Tuesday night worlds with Will: I am embarrassed to tell this one, but it enlightened me. Will began his riding on our tandem. It was nice. A tandem ride is exhilarating, think, roller coaster. They are fast, Will is light and very easy to pull around. Our rule was, we would finish when he was done. That’s good. There would be accelerations when he wanted to, usually to try and drop his mom. A good rule: never drop your mom!! Then one day I decided to take him on the Tuesday worlds. We roll around the park and he is having a ball in the peloton. We both have good legs. Then it starts. Kaboom. We are drilling it. Hanging on for dear life, both of us burning matches. We answer, we stay in the main group. After the ride, we sit, and I get that famous Will hug and squeeze. He is exhilarated and proud. Good, right? The next day he is sore and drained. “Will, you wanna ride?” I ask. “Nah.” Problem is, I heard that same “nah” for a month or so.
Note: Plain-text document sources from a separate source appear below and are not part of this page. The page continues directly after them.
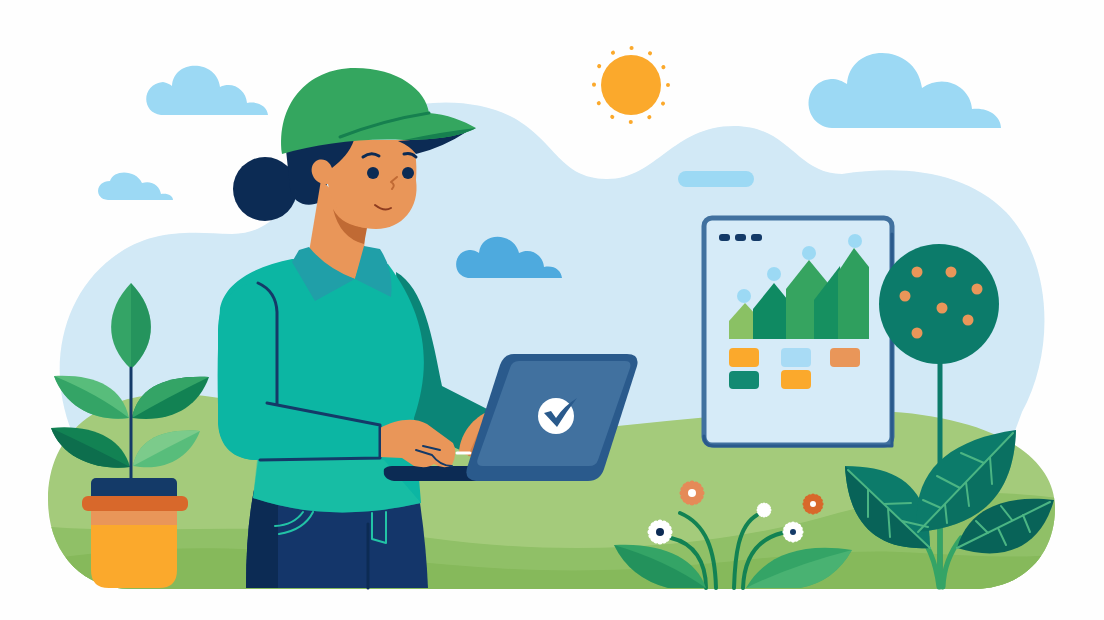
<!DOCTYPE html>
<html lang="en">
<head>
<meta charset="utf-8">
<title>Gardener with a laptop</title>
<style>
:root{
  --paper:#fefefe; --sky:#d2e9f6; --cloud:#9cd9f4; --cloud-deep:#4eaade;
  --sun:#fba92c; --grass:#a4cb7b; --grass-mid:#90c067; --grass-deep:#86b95b;
  --navy:#0c2b54; --denim:#14366a; --ink:#143a68; --steel:#41719f; --slate:#2a5a8c;
  --teal:#0cb6a3; --teal-deep:#0b8577; --collar:#209fa8; --hem:#22c3a6;
  --skin:#e99659; --skin-shade:#c06a34; --cap:#34a65f; --cap-dark:#16804f;
  --leaf:#34a466; --leaf-dark:#128253; --leaf-light:#58bd7b; --pine:#0c7b6a; --pine-dark:#086358;
  --rust:#d8682b; --white:#fff;
}
html,body{margin:0;background:var(--paper);overflow:hidden}
svg{display:block;width:1104px;height:620px}
.line{fill:none;stroke-linecap:round;stroke-linejoin:round}
</style>
</head>
<body>
<svg viewBox="0 0 1104 620" role="img" aria-label="A gardener in a green cap types on a laptop among plants, beside a chart panel">
  <defs>
    <clipPath id="ground-clip"><path d="M48 500C48 432 100 394 170 394C260 394 330 436 420 436C580 440 730 404 880 411C985 416 1055 452 1055 508C1055 556 1022 589 972 589H130C82 589 48 552 48 500Z"/></clipPath>
    <clipPath id="pot-clip"><path d="M91 508H177V570Q177 588 159 588H109Q91 588 91 570Z"/></clipPath>
    <g id="daisy">
      <g fill="none" stroke-width="5" stroke-linecap="round">
        <path d="M0-10V10M-10 0H10M-7-7L7 7M-7 7L7-7M-4-9L4 9M4-9L-4 9M-9-4L9 4M-9 4L9-4"/>
      </g>
    </g>
  </defs>

  <rect width="1104" height="620" fill="var(--paper)"/>

  <g id="sky">
    <path fill="var(--sky)" d="M72 432C46 368 62 296 112 258C150 228 190 232 232 234C300 232 290 160 350 128C400 98 470 94 514 118C556 142 560 178 606 179C656 180 672 126 734 126C790 126 796 174 842 174C910 164 968 174 1006 212C1052 260 1056 350 1022 412L1008 450H90Z"/>
    <g fill="var(--cloud)">
      <path d="M161 115C141 113 141 84 163 82C167 83 170 84 172 86C174 58 217 60 220 87C233 81 246 90 247 103C258 101 267 106 268 115Z"/>
      <path d="M108 200C94 199 95 181 110 181C114 169 136 170 142 183C152 180 160 186 161 194C168 193 173 196 173 200Z"/>
      <path d="M832 128C802 126 800 82 831 79C838 79 842 81 847 84C850 42 916 42 922 88C945 72 971 88 972 109C988 107 1001 116 1001 128Z"/>
      <rect x="678" y="171" width="76" height="16" rx="8"/>
    </g>
    <path fill="var(--cloud-deep)" d="M468 278C452 276 452 252 469 250C474 250 476 251 479 253C481 231 514 232 519 253C531 247 543 255 544 267C554 265 561 270 562 278Z"/>
    <g id="sun" fill="var(--sun)">
      <circle cx="631" cy="85" r="30"/>
      <circle cx="631" cy="85" r="37" fill="none" stroke="var(--sun)" stroke-width="4" stroke-linecap="round" stroke-dasharray="0.1 19.3"/>
    </g>
  </g>

  <g id="ground" clip-path="url(#ground-clip)">
    <rect x="40" y="380" width="1030" height="220" fill="var(--grass)"/>
    <path fill="var(--grass-mid)" d="M40 526C150 536 290 520 430 538C560 556 700 550 820 518C900 494 990 486 1070 500V600H40Z"/>
    <path fill="var(--grass-deep)" d="M40 560C240 530 380 566 540 570C700 574 780 548 900 552C980 556 1030 560 1070 552V600H40Z"/>
  </g>

  <g id="chart-panel">
    <rect x="704" y="218" width="188" height="227" rx="8" fill="#d6ebf8" stroke="var(--steel)" stroke-width="5"/>
    <path class="line" stroke="var(--slate)" stroke-width="3" d="M704 436Q704 446 714 446H892V234"/>
    <g fill="var(--ink)">
      <rect x="719" y="234" width="11" height="7" rx="3"/>
      <rect x="735" y="234" width="11" height="7" rx="3"/>
      <rect x="751" y="234" width="11" height="7" rx="3"/>
    </g>
    <polygon fill="#8ac164" points="729,339 729,321 745,303 757,316 757,339"/>
    <polygon fill="#0f8a62" points="753,339 753,309 774,283 792,305 792,339"/>
    <polygon fill="#36a460" points="786,339 786,289 809,260 832,288 832,339"/>
    <polygon fill="#169060" points="814,339 814,300 840,266 846,339"/>
    <polygon fill="#2f9f5e" points="838,339 838,272 854,248 869,267 869,339"/>
    <g fill="var(--cloud)">
      <circle cx="744" cy="296" r="7"/><circle cx="774" cy="274" r="7"/><circle cx="809" cy="253" r="7"/><circle cx="855" cy="241" r="7"/>
    </g>
    <g id="legend">
      <rect x="729" y="348" width="30" height="19" rx="4" fill="var(--sun)"/>
      <rect x="781" y="348" width="30" height="19" rx="4" fill="#a8dbf5"/>
      <rect x="830" y="348" width="30" height="19" rx="4" fill="var(--skin)"/>
      <rect x="729" y="371" width="30" height="18" rx="4" fill="#128a72"/>
      <rect x="781" y="370" width="30" height="19" rx="4" fill="var(--sun)"/>
    </g>
  </g>

  <g id="fruit-tree">
    <path class="line" stroke="var(--pine)" stroke-width="5" d="M940 350V586"/>
    <circle cx="939" cy="304" r="60" fill="var(--pine)"/>
    <g fill="var(--skin)">
      <circle cx="917" cy="272" r="5.500"/><circle cx="951" cy="272" r="5.500"/><circle cx="977" cy="289" r="5.500"/><circle cx="905" cy="296" r="5.500"/><circle cx="942" cy="308" r="5.500"/><circle cx="968" cy="320" r="5.500"/><circle cx="917" cy="333" r="5.500"/>
    </g>
  </g>

  <g id="broad-leaves">
    <path class="line" stroke="var(--leaf)" stroke-width="5" d="M915 530Q934 548 939 587M961 538Q944 560 943 587M940 528V587"/>
    <path fill="var(--pine)" d="M845 466C902 466 930 490 930 548C878 551 848 525 845 466Z"/>
    <path fill="var(--pine)" d="M1016 430C944 440 910 476 918 532C982 526 1014 494 1016 430Z"/>
    <path fill="var(--pine-dark)" d="M1054 500C1002 494 968 510 957 548C1002 562 1040 550 1054 500Z"/>
    <path fill="var(--pine-dark)" d="M845 466C848 525 878 551 930 548Z"/>
    <path fill="var(--pine-dark)" opacity=".45" d="M1016 430C1014 494 982 526 918 532Z"/>
    <g class="line" stroke="#4bb583" stroke-width="2">
      <path d="M848 470L930 548M868 489L868 517M888 508L890 537M884 504L911 503M902 521L928 527"/>
      <path d="M1013 433L918 532M990 457L992 484M966 482L969 506M945 504L947 523M984 463L961 453M960 488L937 476M941 508L923 500"/>
      <path d="M1050 502L957 548M1023 515L1030 532M998 528L1006 545M1012 520L1001 506M988 533L976 521"/>
    </g>
  </g>

  <g id="flower-bed">
    <g class="line" stroke="var(--leaf-dark)" stroke-width="4">
      <path d="M680 513C706 524 715 550 716 588M671 538C694 543 706 562 706 588M757 515C738 526 735 556 734 588M782 533C754 540 744 562 743 588"/>
    </g>
    <path fill="var(--leaf)" d="M614 545C662 542 696 558 706 588H668Q630 578 614 545Z"/>
    <path fill="var(--leaf-dark)" d="M614 545Q666 560 706 588H668Q630 578 614 545Z" opacity=".5"/>
    <path fill="var(--leaf)" d="M852 550C800 542 764 556 746 588H800Q834 582 852 550Z"/>
    <path fill="var(--leaf-light)" opacity=".6" d="M852 550Q790 566 746 588H800Q834 582 852 550Z"/>
    <use href="#daisy" transform="translate(660 532)" stroke="var(--white)"/>
    <circle cx="660" cy="532" r="4" fill="var(--navy)"/>
    <use href="#daisy" transform="translate(692 493)" stroke="#e58a58"/>
    <circle cx="692" cy="493" r="4" fill="var(--white)"/>
    <use href="#daisy" transform="translate(764 510) scale(.6)" stroke="var(--white)"/>
    <use href="#daisy" transform="translate(793 532) scale(.85)" stroke="var(--white)"/>
    <circle cx="793" cy="532" r="3" fill="var(--ink)"/>
    <use href="#daisy" transform="translate(813 504) scale(.85)" stroke="var(--rust)"/>
    <circle cx="813" cy="504" r="3" fill="var(--white)"/>
  </g>

  <g id="potted-plant">
    <path fill="var(--leaf)" d="M131 283C157 310 158 344 131 369C104 344 105 310 131 283Z"/>
    <path fill="var(--leaf-dark)" opacity=".45" d="M131 283C157 310 158 344 131 369Z"/>
    <path fill="var(--leaf-light)" d="M54 376C94 374 122 386 129 418C96 422 66 408 54 376Z"/>
    <path fill="var(--leaf)" d="M54 376C66 408 96 422 129 418Q98 394 54 376Z"/>
    <path fill="var(--leaf-dark)" d="M209 377C164 375 138 388 132 418C170 423 198 408 209 377Z"/>
    <path fill="var(--leaf)" d="M209 377C164 375 138 388 132 418Q166 398 209 377Z"/>
    <path fill="var(--leaf-dark)" d="M51 428C92 424 122 438 130 467C96 471 62 458 51 428Z"/>
    <path fill="#0d6e4d" d="M51 428C62 458 96 471 130 467Q94 448 51 428Z"/>
    <path fill="var(--leaf-light)" d="M200 431C162 428 138 440 133 466C164 472 190 458 200 431Z"/>
    <path fill="#7ccb8b" d="M200 431C162 428 138 440 133 466Q166 448 200 431Z"/>
    <path class="line" stroke="var(--ink)" stroke-width="3" d="M131 368V480"/>
    <rect x="91" y="478" width="86" height="26" rx="5" fill="var(--ink)"/>
    <g clip-path="url(#pot-clip)">
      <rect x="91" y="505" width="86" height="84" fill="var(--sun)"/>
      <rect x="91" y="505" width="86" height="20" fill="var(--skin)"/>
    </g>
    <rect x="82" y="496" width="106" height="15" rx="6" fill="var(--rust)"/>
  </g>

  <g id="gardener">
    <g id="trousers">
      <path fill="var(--denim)" d="M254 490H418Q426 540 428 588H246Q246 530 254 490Z"/>
      <path fill="var(--navy)" d="M254 490H278V588H246Q246 530 254 490Z"/>
      <path class="line" stroke="var(--navy)" stroke-width="3" d="M368 524V588"/>
    </g>
    <path id="far-sleeve" fill="var(--teal-deep)" d="M396 272C424 288 432 336 442 386L489 410L460 450L402 424Z"/>
    <path id="far-hand" fill="var(--skin)" d="M487 412C470 420 460 436 459 452L480 460Z"/>
    <path fill="var(--skin-shade)" opacity=".5" d="M487 412L468 456L482 458Z"/>
    <path id="shirt" fill="var(--teal)" d="M292 259C258 266 226 280 220 308C217 350 217 390 219 430C224 452 240 460 258 460L253 498Q330 524 421 503L414 418C430 370 430 320 388 264Z"/>
    <path fill="var(--hem)" opacity=".55" d="M257 460H384L421 503Q330 524 253 498Z"/>
    <path id="near-sleeve" fill="var(--teal)" d="M257 282C228 286 219 304 218 330V424C220 448 234 460 258 460L382 458V425L277 404V310Q276 292 257 282Z"/>
    <path class="line" stroke="var(--ink)" stroke-width="3" d="M258 283Q276 291 277 312V404M267 403L380 425V458L260 460"/>
    <path class="line" stroke="var(--hem)" stroke-width="2" d="M275 526Q294 525 303 512M279 534Q304 530 313 512M372 513V539L386 543V512"/>

    <g id="bun-and-hair" fill="var(--navy)">
      <circle cx="265" cy="189" r="32"/>
      <path d="M286 150C298 136 332 132 356 139C354 158 336 170 327 184L320 202C308 208 292 204 290 188Z"/>
    </g>
    <path id="neck" fill="var(--skin)" d="M321 180L309 252Q328 272 355 279L364 250L366 222Z"/>
    <path fill="var(--skin-shade)" d="M333 209Q342 226 367 228L364 244Q340 238 333 209Z"/>
    <path id="face" fill="var(--skin)" d="M354 140H410Q418 152 416 180C420 208 402 229 376 229C350 229 334 214 328 184C312 186 306 165 318 160C326 158 330 163 332 168C342 160 350 152 354 140Z"/>
    <g id="features">
      <circle cx="373" cy="173" r="6" fill="var(--navy)"/>
      <circle cx="408" cy="173" r="6" fill="var(--navy)"/>
      <path class="line" stroke="var(--navy)" stroke-width="3" d="M363 157Q371 151 379 156M404 154Q411 152 416 157"/>
      <path class="line" stroke="var(--skin-shade)" stroke-width="2" d="M397 177L391 182Q396 185 392 189"/>
      <path class="line" stroke="#8e3c20" stroke-width="2" d="M375 205Q384 212 391 208"/>
    </g>
    <g id="cap">
      <path fill="var(--navy)" d="M398 141Q440 138 468 131Q442 148 416 154Q410 146 398 141Z"/>
      <path fill="var(--cap)" d="M282 154C276 106 306 68 355 68C398 68 426 90 429 113C446 114 464 121 476 128C462 136 436 140 404 140C360 138 318 144 282 154Z"/>
      <path class="line" stroke="var(--cap-dark)" stroke-width="3" d="M429 113Q384 120 340 137"/>
      <path fill="var(--cap-dark)" d="M476 128C462 136 436 140 404 140Q440 132 476 128Z"/>
    </g>
    <path id="collar" fill="var(--collar)" d="M299 250L292 262L315 301L355 279L391 297Q394 270 380 249L364 246L355 279Q326 268 309 247Z"/>
  </g>

  <g id="laptop">
    <path fill="var(--navy)" d="M392 466H480V481H394Q382 479 384 469Q387 466 392 466Z"/>
    <path fill="var(--skin)" d="M380 428C394 420 414 416 427 424L453 443Q458 452 452 465Q444 470 434 464Q428 469 414 466L402 458L380 457Z"/>
    <path class="line" stroke="var(--ink)" stroke-width="2" d="M380 425V458M416 450L432 455Q440 466 452 466M423 446L440 450"/>
    <path class="line" stroke="var(--white)" stroke-width="3" d="M457 453H470"/>
    <path fill="var(--slate)" d="M514 354H627Q640 354 637 366L604 469Q600 481 588 481H476Q464 480 467 468L500 365Q504 354 514 354Z"/>
    <path fill="var(--steel)" d="M519 361H625Q632 361 630 368L598 460Q596 466 589 466H483Q475 466 478 458L510 368Q512 361 519 361Z"/>
    <circle cx="556" cy="416" r="18" fill="var(--white)"/>
    <path fill="var(--slate)" d="M544 413L551 411L556 418Q564 406 577 398Q566 412 557 427Z"/>
  </g>
</svg>
</body>
</html>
As Bobrow has outlined, the “drill it out-biggest loser,” Lakeside Seahawk, Mockingbird soccer and Turner gymnastics approach is not sustainable.

Don’t believe me? Read a professional coach’s opinion on “training” of a 14 year old. The well known and respected cycling guru, Joel Friel is saying the best thing for kids is to have fun and learn skills.

Some numbers to consider on middle school age racing times…

BMX: 90 seconds
400m Freestyle Swim: 5-6 min
CC Run (3K): 9-13 min.

Why do we crossers have to make are 10-14 year olds race the same time as elite collegiate 10k runners or elite Master CX racers?

Why does the epicenter of cross, Belgium, not even have a national cross championship for under 16 year olds?

If I was your coach, I would say no training, just ride your bike. Trust me, life will provide ample opportunity for “training.”

JMM

2 comments

  1. Controversial. Yes. But it shouldn't be.
    It's true.

    Blog readers. I am a master of the obvious. Save the kiddies' matches. Life is long.

    In addition to being a master of the obvious, I've done mucho research on kids' racing and training, Will is a virtual science experiment. Poor kid.

    The results say "less is more."

    Even USAC agrees w/ me. At my urging, and with much help from experts, they changed 10-14 cross nats from 30 minutes to 20 minutes.

    Some blog readers have gnashed teeth over 20-minute OVCX races. Don't. Cross is hard. 20 minutes is enough, even for the best kids. And it just means they go faster while they are racing.

    Blogger gave you examples. Davis Phinney is another good one. And the girl who won AA CC State Meet this w/e was a first-year runner.

    You want the best for your kids. Less is best.

    RDB

Comments are closed.